The Death and Life of a Legendary Journalist

It's one of the worst cliches but here goes: they don't make 'em like that anymore.

Sydney Schanberg, one of the all-time great journalists, passed away this weekend and the perilous craft of investigative journalism has lost yet another of its finest.

He's probably best known for his courageous war zone reporting from Cambodia during the fall of Phnom Penh in 1975 and his chronicling of the savage genocide by Pol Pot and the Khmer Rouge. He won a prestigious Pulitzer for that but more importantly he showed the world another side of himself through his close relationship with his interpreter, Dith Pran.

Schanberg and Pran saved each other's lives during this period and forged a bond that was later chronicled in Schanberg's best-selling book, "The Death and Life of Dith Pran."

That book made it to the big screen ("The Killing Fields") and the relationship between Schanberg and Dith, played by Sam Waterston and Dr. Haing S. Ngor, was witnessed by millions who learned of this brutal episode in history through their dramatic tale of friendship and survival.

Schanberg was a prickly, hard-bitten journalist who didn't suffer fools. After his return from Cambodia, he was on the fast track at The New York Times: first as Metropolitan Editor and then as an Op-Ed columnist on The Times vaunted opinion page twice a week, covering metro matters. A column in The Times is generally akin to an appointment to the Supreme Court -- you either retire or die in that post.

But Sydney Schanberg wasn't your typical columnist and he wasn't your typical Timesman. He always spoke truth to power, going after rapacious developers like Donald Trump and Harry Macklowe, and shining a light on other miscreants in Gotham.

His unrelenting criticism of The Times coverage of Westway, a controversial waterfront road project that will forever be linked to Donald Trump, ultimately led to his journalistic demise. He was unceremoniously dumped from the Times op-Ed page and he became a media wanderer for the next few decades.

I got to know Schanberg in 1985 at The Times when I interviewed to be his assistant. We had a candid conversation, he seemed to like me and I walked out feeling good about my prospects. And then a phone call from him came two days later: "You were great, but I'm a sexist and I like to have female assistants so I'm not going to hire you," were the disarmingly candid words he uttered. "But I'd like you to freelance for me and do research for some of my investigative columns, ok?"

Sure, I replied, and we vowed to get together in a few weeks to discuss this potential gig.

It never happened, however, because just a few weeks later his column was discontinued and he was off to another newspaper, New York Newsday.

Fast forward 15 years later and I was the publisher and co-owner of a group of weekly newspapers in Manhattan. I had an idea to start a political weekly newspaper, titled "City Hall," and I was looking for a high-profile editor. I called Sydney Schanberg. He was available and he liked my idea.

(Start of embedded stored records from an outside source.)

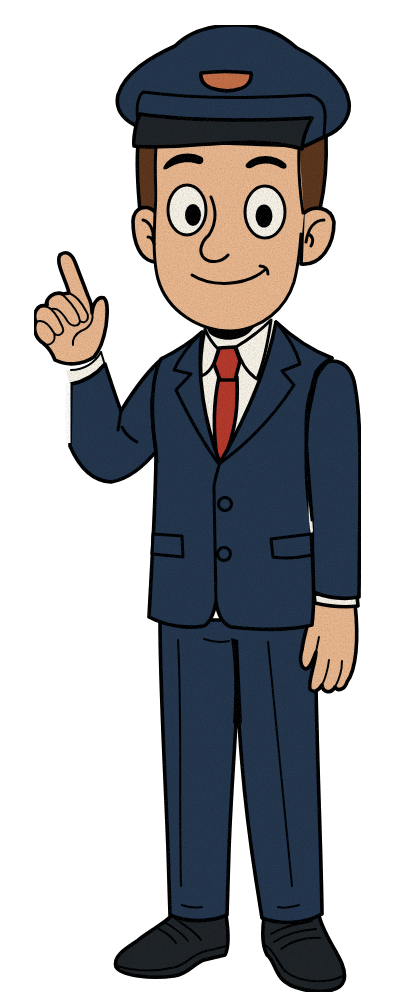
<!DOCTYPE html>
<html lang="en">
<head>
<meta charset="utf-8">
<title>Uniformed conductor pointing up</title>
<style>
:root {
  --paper: #ffffff;
  --ink: #0b0d10;
  --navy: #25374f;
  --navy-dark: #1c2b40;
  --black: #23262b;
  --skin: #e9b78f;
  --skin-shade: #d79c74;
  --hair: #5d3822;
  --cream: #f8f3e8;
  --red: #b53a2d;
  --badge: #c46f48;
}
html, body { margin: 0; background: var(--paper); overflow: hidden; }
.figure { display: block; width: 406px; height: 1004px; }
.outline { stroke: var(--ink); stroke-width: 3.6; stroke-linejoin: round; stroke-linecap: round; }
.line { fill: none; stroke: var(--ink); stroke-width: 3; stroke-linejoin: round; stroke-linecap: round; }
.fine { stroke-width: 2; }
.navy { fill: var(--navy); }
.black { fill: var(--black); }
.skin { fill: var(--skin); }
.hair { fill: var(--hair); }
.cream { fill: var(--cream); }
.red { fill: var(--red); }
.badge { fill: var(--badge); }
.ink { fill: var(--ink); }
</style>
</head>
<body>
<svg class="figure" viewBox="0 0 406 1004" role="img" aria-label="Smiling cartoon conductor in a navy uniform and cap, raising one finger">
  <defs>
    <filter id="cloth-grain" x="0" y="0" width="100%" height="100%">
      <feTurbulence type="fractalNoise" baseFrequency="0.7" numOctaves="2" seed="4" result="noise"/>
      <feColorMatrix in="noise" type="matrix" values="0 0 0 0 0  0 0 0 0 0  0 0 0 0 0  0.5 0 0 0 -0.18" result="specks"/>
      <feComposite in="specks" in2="SourceGraphic" operator="in" result="grain"/>
      <feMerge><feMergeNode in="SourceGraphic"/><feMergeNode in="grain"/></feMerge>
    </filter>
  </defs>

  <g id="conductor" filter="url(#cloth-grain)">

    <g id="shoes">
      <path class="outline black" d="M171 916 C164 924 150 930 137 941 C123 950 113 957 116 967 C121 976 151 979 174 976 C189 974 194 963 204 960 L225 955 C230 945 228 928 226 915 Z"/>
      <path class="line fine" d="M117 966 C138 972 160 971 176 967 C188 963 194 953 206 951 L227 946 M176 919 C186 927 194 930 201 940 M166 923 C176 929 183 934 188 941 M159 929 C167 933 172 937 176 943"/>
      <path class="outline black" d="M264 918 C262 932 262 945 267 955 C273 959 274 969 281 978 C290 989 316 994 332 990 C345 987 347 977 342 964 C337 951 325 937 319 916 Z"/>
      <path class="line fine" d="M265 945 C274 950 277 962 285 971 C298 982 325 985 343 976 M271 934 C284 926 298 924 312 921 M274 942 C287 933 301 930 316 929 M281 949 C292 941 306 937 320 938"/>
    </g>

    <g id="trousers">
      <path class="outline navy" d="M160 620 C160 690 165 770 168 850 L170 915 C187 923 211 922 227 915 L229 850 C231 795 234 760 236 722 L239 722 C242 775 249 835 256 880 L262 918 C281 925 304 924 322 914 C321 835 316 745 315 620 Z"/>
      <path class="ink" d="M231 638 L238 640 L242 723 L233 723 C235 695 235 665 231 638 Z"/>
      <path class="line fine" d="M178 640 C182 710 179 800 181 886 M268 642 C276 725 284 800 292 886 M204 639 C212 642 220 643 229 641 M182 905 C189 908 195 908 202 907 M278 907 C285 909 292 907 299 905"/>
    </g>

    <g id="lowered-hand">
      <path class="outline skin" d="M314 603 C309 619 304 634 302 650 C299 660 301 668 306 669 C311 668 313 659 316 652 C315 665 308 681 310 689 C314 694 319 690 322 685 C323 693 331 694 335 687 C338 692 345 689 347 682 C356 670 359 640 355 604 Z"/>
      <path class="line fine" d="M316 652 L319 637 M322 685 C326 677 328 668 329 660 M335 687 C340 678 342 669 342 661"/>
    </g>

    <g id="lowered-arm">
      <path class="outline cream" d="M314 594 L357 596 L358 606 C343 608 328 606 315 603 Z"/>
      <path class="outline navy" d="M318 368 C333 354 351 362 355 386 C361 420 360 460 360 500 L359 597 C343 600 328 598 313 592 L312 520 L305 430 Z"/>
    </g>

    <g id="raised-arm">
      <path class="cream" d="M66 370 C79 371 93 365 101 352 L106 366 C97 378 82 382 69 382 Z"/>
      <path class="line fine" d="M71 370 C84 370 95 363 101 352 L104 362"/>
      <path class="outline navy" d="M71 384 C82 382 95 376 105 364 C111 382 116 398 121 411 C132 393 146 372 163 358 L185 388 L158 449 C146 464 130 479 111 482 C93 481 79 467 70 446 Z"/>
      <path fill="none" stroke="var(--paper)" stroke-width="5" d="M68 383 V443"/>
      <path class="line" d="M121 411 L118 430 M122 427 C126 435 131 439 137 442"/>
    </g>

    <g id="raised-hand">
      <path class="outline skin" d="M60 255 C66 250 72 254 75 262 L88 296 C91 302 92 308 92 313 C93 303 98 296 104 298 C109 303 107 317 106 326 C104 338 100 350 94 357 C82 365 67 366 55 360 C52 352 48 347 43 343 C35 338 33 328 36 322 C32 313 38 304 46 306 C46 297 55 291 63 294 L69 293 C67 282 55 263 60 255 Z"/>
      <path class="line fine" d="M46 306 C53 309 59 319 62 326 C66 333 58 338 54 333 C50 326 44 318 36 322 M54 333 C57 343 48 347 43 343 M48 305 C46 295 58 289 65 297 C72 304 79 313 80 321 C79 327 72 327 68 322 C64 315 58 307 52 309 M69 293 C76 296 82 303 86 311 C91 319 85 325 80 321 M92 313 C94 320 90 328 81 331 C75 334 72 340 73 345"/>
    </g>

    <g id="shirt-and-tie">
      <path class="cream" d="M204 328 L272 316 L279 340 L249 414 L220 464 L187 372 Z"/>
      <path class="ink" d="M204 322 C222 331 244 331 260 321 L249 333 C238 342 218 342 209 333 Z"/>
      <path class="outline red" d="M219 377 L237 377 C238 405 237 428 223 462 L217 458 C213 430 214 400 219 377 Z"/>
      <path class="outline red" d="M219 348 L235 347 L240 361 L235 380 L220 380 L214 364 Z"/>
      <path class="line" d="M205 329 C202 345 200 360 201 376 C208 374 214 367 219 350 C213 344 208 337 205 329 Z"/>
      <path class="line" d="M236 347 C246 341 260 331 271 320 C268 342 264 362 257 379 C249 374 241 364 236 347 Z"/>
    </g>

    <g id="jacket">
      <path class="outline navy" d="M202 332 C190 343 175 352 161 359 C150 380 151 420 156 450 C156 500 152 560 149 617 C166 626 188 629 204 626 C211 622 214 613 216 602 C218 615 223 624 231 627 C258 630 288 631 312 625 C314 608 314 590 313 570 L311 520 C304 480 304 410 316 372 C321 365 326 361 332 358 C311 350 291 336 276 322 C268 365 248 414 220 463 C205 424 196 376 202 332 Z"/>
      <path class="cream" d="M310 490 L313 531 L311 535 C308 519 308 503 310 490 Z"/>
      <path class="line" d="M202 332 C191 343 181 354 174 370 L191 374 L176 390 C188 415 203 443 219 464 C218 472 214 480 214 488 L216 602"/>
      <path class="line" d="M276 322 C288 336 296 349 300 364 L282 371 L294 385 C274 416 248 443 219 464"/>
      <path class="line" d="M332 358 C315 372 306 395 306 425 C306 460 309 492 312 520 M152 397 C151 419 154 442 157 462"/>
      <path class="line navy" d="M153 534 L182 536 L183 557 L152 554 Z"/>
      <path class="line navy" d="M271 539 L311 534 L312 555 C298 558 285 559 273 557 Z"/>
      <g id="buttons">
        <circle class="line" cx="225" cy="504" r="6.5"/>
        <circle class="line" cx="224" cy="554" r="6.5"/>
      </g>
    </g>

    <g id="head">
      <path class="outline hair" d="M138 144 C136 168 138 190 140 211 L160 215 L160 146 Z"/>
      <path class="outline hair" d="M295 145 L326 135 C327 162 325 187 320 209 L301 214 Z"/>
      <path class="outline skin" d="M156 213 C147 203 134 207 133 221 C133 242 140 262 157 262 Z"/>
      <path class="outline skin" d="M303 214 C314 204 331 207 334 222 C334 244 322 266 301 264 Z"/>
      <path class="skin" d="M155 146 L299 143 L304 214 C301 245 300 266 293 285 C283 312 260 330 230 331 C196 330 165 310 157 278 C153 256 153 230 154 213 Z"/>
      <path class="line" d="M156 148 C154 170 157 192 155 213 C154 238 153 260 158 279 C167 311 199 331 231 331 C263 329 286 308 294 282 C299 263 300 248 301 234 M299 147 C298 170 300 193 303 213"/>
      <path class="line" d="M143 220 C150 222 154 230 153 239 M148 237 C151 237 153 240 154 244 M324 220 C314 220 308 229 306 242 M308 234 C313 236 314 241 311 246"/>
    </g>

    <g id="face">
      <path class="ink" d="M164 166 C171 154 188 150 202 157 C205 160 203 165 198 164 C187 160 176 163 167 169 C164 170 162 169 164 166 Z"/>
      <path class="ink" d="M247 163 C257 153 276 154 286 164 C288 168 285 170 281 168 C272 162 260 162 251 168 C246 169 244 166 247 163 Z"/>
      <ellipse class="line cream" cx="187" cy="210" rx="19" ry="25"/>
      <ellipse class="line cream" cx="265" cy="212" rx="20" ry="26"/>
      <ellipse class="ink" cx="193" cy="215" rx="8" ry="11"/>
      <ellipse class="ink" cx="264" cy="216" rx="8.5" ry="11.5"/>
      <path class="line" d="M211 197 C217 211 216 224 209 235 C201 242 198 252 204 258 C211 264 222 262 228 255"/>
      <path class="line" d="M192 275 C211 287 246 287 266 269 M260 266 C265 266 268 269 268 274"/>
    </g>

    <g id="cap">
      <path class="outline navy" d="M135 125 C122 119 115 108 118 95 C125 72 151 57 175 46 C190 31 211 25 237 25 C264 25 281 34 297 48 C322 60 346 80 349 102 C351 117 341 130 326 136 L305 146 L140 140 Z"/>
      <path class="line" d="M138 121 C136 108 137 98 143 92 C190 98 249 99 309 95 C323 98 326 109 325 120 L324 136"/>
      <path class="line" d="M140 115 C188 121 250 121 311 118"/>
      <path class="outline black" d="M140 114 C188 121 252 121 312 118 C307 127 303 137 302 149 C280 142 246 141 212 144 C185 145 158 149 134 146 C133 137 136 123 140 114 Z"/>
      <path class="outline badge" d="M201 73 C217 71 234 71 251 73 C252 81 247 87 239 89 C230 92 220 91 211 88 C204 85 200 80 201 73 Z"/>
    </g>
  </g>
</svg>
</body>
</html>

For the next few months we worked closely together on this new newspaper. He was happy to create a hard-hitting publication that would shine a bright light on malfeasance in City government. He mocked up a number of front pages and interior sections in pencil, all with creative ideas and biting sensibility. This was in August of 2001. We planned a launch date of October that year.

But alas, the Twin Towers came tumbling down a few weeks later and it was not a propitious time to launch a newspaper in lower Manhattan, where the air still reeked of 9/11.

Sydney Schanberg gracefully told me that he understood our poor timing and that he was going to move on but to keep in touch if we ever wanted to re-visit the City Hall newspaper idea.

I eventually was able to launch that newspaper in 2006, five years later, incorporating some of Sydney's ideas and zeal for covering government.

And now, as I plan the 10th Anniversary issue and gala for the publication we first conceived in 2001 (now called "City and State"), comes word of Sydney Schanberg's death at 82, of a heart attack.

I hope that his passing can be a lesson to all of us who toil in media that we can give in to the better angels of our nature and be more like Sydney Schanberg. His reporting from Cambodia, his extraordinary friendship with Dith Pran, his tough-nosed columns about New York's rogues gallery of characters, they all added up to an extraordinary career.

When I went to Columbia Journalism School in 1985, just before I met Sydney Schanberg, we were taught that good journalism "comforts the afflicted and afflicts the comfortable."

Sydney Schanberg's life work embodies that motto.

Tom Allon, the president of City & State, was a Liberal Party backed candidate for Mayor in 2012.